[[ Information supplied open ]]

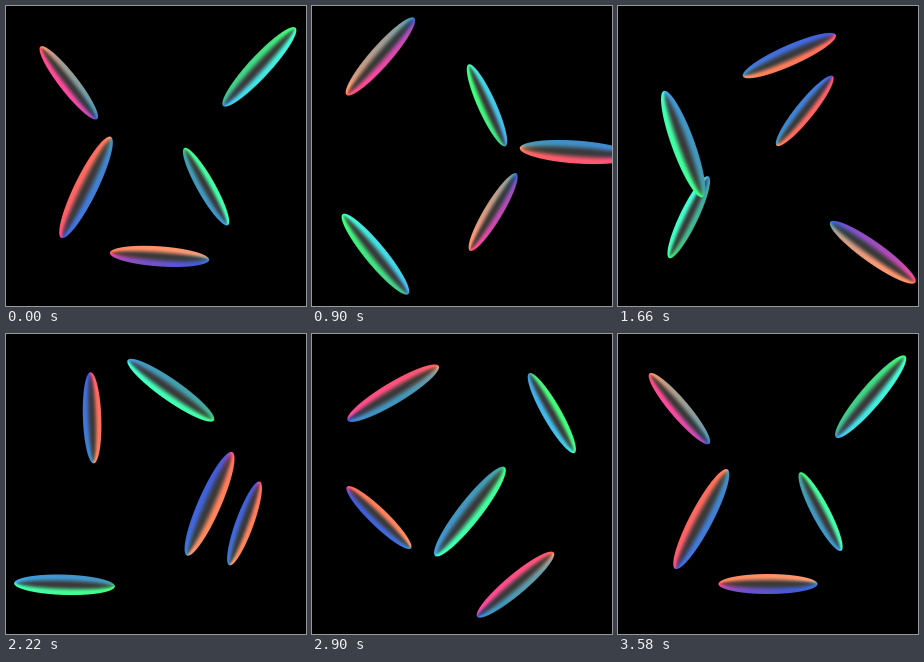
These frames come from a looping animation (300 px wide and 300 px high, 3600 ms). An HTML page with a canvas:

```html
<!DOCTYPE html>
<html lang="en">
<head>
<meta charset="utf-8">
<title>Orbiting spindles</title>
<style>
html, body { margin: 0; width: 100%; height: 100%; overflow: hidden; background: #000; }
canvas { display: block; width: 100vw; height: 100vh; }
</style>
</head>
<body>
<canvas id="stage" width="300" height="300"></canvas>
<script>
const SIZE = 300, LOOP = 3600, STEP = 20, TAU = Math.PI * 2, COUNT = 5;
const RADIUS = 100, CAMERA = 800, LONG = 49.5, SHORT = 10, CORE = 58;

const clamp = (value, low, high) => Math.min(high, Math.max(low, value));
const smooth = (low, high, value) => {
  const t = clamp((value - low) / (high - low), 0, 1);
  return t * t * (3 - 2 * t);
};

// A rim channel swells towards one direction, in radians from the light.
const wave = (mean, swing, peak) => angle =>
  clamp(mean + swing * Math.cos(angle - peak), 65, 255);
const WARM = [wave(200, 190, -0.17), wave(115, 42, 1.57), wave(155, 65, -2.97)];
const COOL = [wave(65, 0, 0), wave(225, 75, 1.66), wave(178, 55, -2.62)];

const ctx = document.getElementById("stage").getContext("2d");
const image = ctx.createImageData(SIZE, SIZE);
const pixels = image.data;

function place(k, turn) {
  const shift = k * TAU / COUNT;
  const x = Math.sin(turn - 2 * shift);
  const y = Math.cos(turn + shift);
  const z = Math.sin(turn + shift);
  const scale = CAMERA / (CAMERA - RADIUS * z);
  return {
    x: SIZE / 2 + RADIUS * scale * x,
    y: SIZE / 2 + RADIUS * scale * y,
    z, scale,
    angle: Math.atan2(x, y) + turn,
    rim: k === 2 || k === 4 ? COOL : WARM
  };
}

function drawSpindle(body, light) {
  const a = LONG * body.scale, b = SHORT * body.scale;
  const c = Math.cos(body.angle), s = Math.sin(body.angle);
  const w = Math.hypot(a * c, b * s) + 1, h = Math.hypot(a * s, b * c) + 1;
  const left = Math.max(0, Math.floor(body.x - w)), right = Math.min(SIZE - 1, Math.ceil(body.x + w));
  const top = Math.max(0, Math.floor(body.y - h)), bottom = Math.min(SIZE - 1, Math.ceil(body.y + h));

  for (let py = top; py <= bottom; py++) {
    for (let px = left; px <= right; px++) {
      const dx = px + 0.5 - body.x, dy = py + 0.5 - body.y;
      const u = (dx * c + dy * s) / a, v = (dy * c - dx * s) / b;
      const q = Math.hypot(u, v);
      const nu = u / a, nv = v / b, flat = Math.hypot(nu, nv) || 1e-9;
      const cover = clamp(0.5 - (q - 1) * q / flat, 0, 1);
      if (!cover) continue;

      const nz = Math.sqrt(Math.max(0, 1 - q * q)) / b;
      const glow = smooth(0.05, 0.75, flat / Math.hypot(flat, nz));
      const facing = Math.atan2(nv, nu) + body.angle - light;
      const at = (py * SIZE + px) * 4;
      body.rim.forEach((channel, n) => {
        const colour = CORE + (channel(facing) - CORE) * glow;
        pixels[at + n] += (colour - pixels[at + n]) * cover;
      });
    }
  }
}

function draw(now) {
  const time = Math.floor(now % LOOP / STEP) * STEP;
  const turn = (time + STEP) / LOOP * TAU;
  for (let i = 0; i < pixels.length; i++) pixels[i] = i % 4 === 3 ? 255 : 0;
  Array.from({ length: COUNT }, (_, k) => place(k, turn))
    .sort((p, q) => p.z - q.z)
    .forEach(body => drawSpindle(body, TAU * 0.625 - turn));
  ctx.putImageData(image, 0, 0);
}

let start;
function tick(now) {
  start ??= now;
  draw(now - start);
  requestAnimationFrame(tick);
}
draw(0);
requestAnimationFrame(tick);
</script>
</body>
</html>
```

[[ Information supplied closed ]]

Activity. List the lines of the records where "facing" occurs.

Exercise answer.
      const facing = Math.atan2(nv, nu) + body.angle - light;
        const colour = CORE + (channel(facing) - CORE) * glow;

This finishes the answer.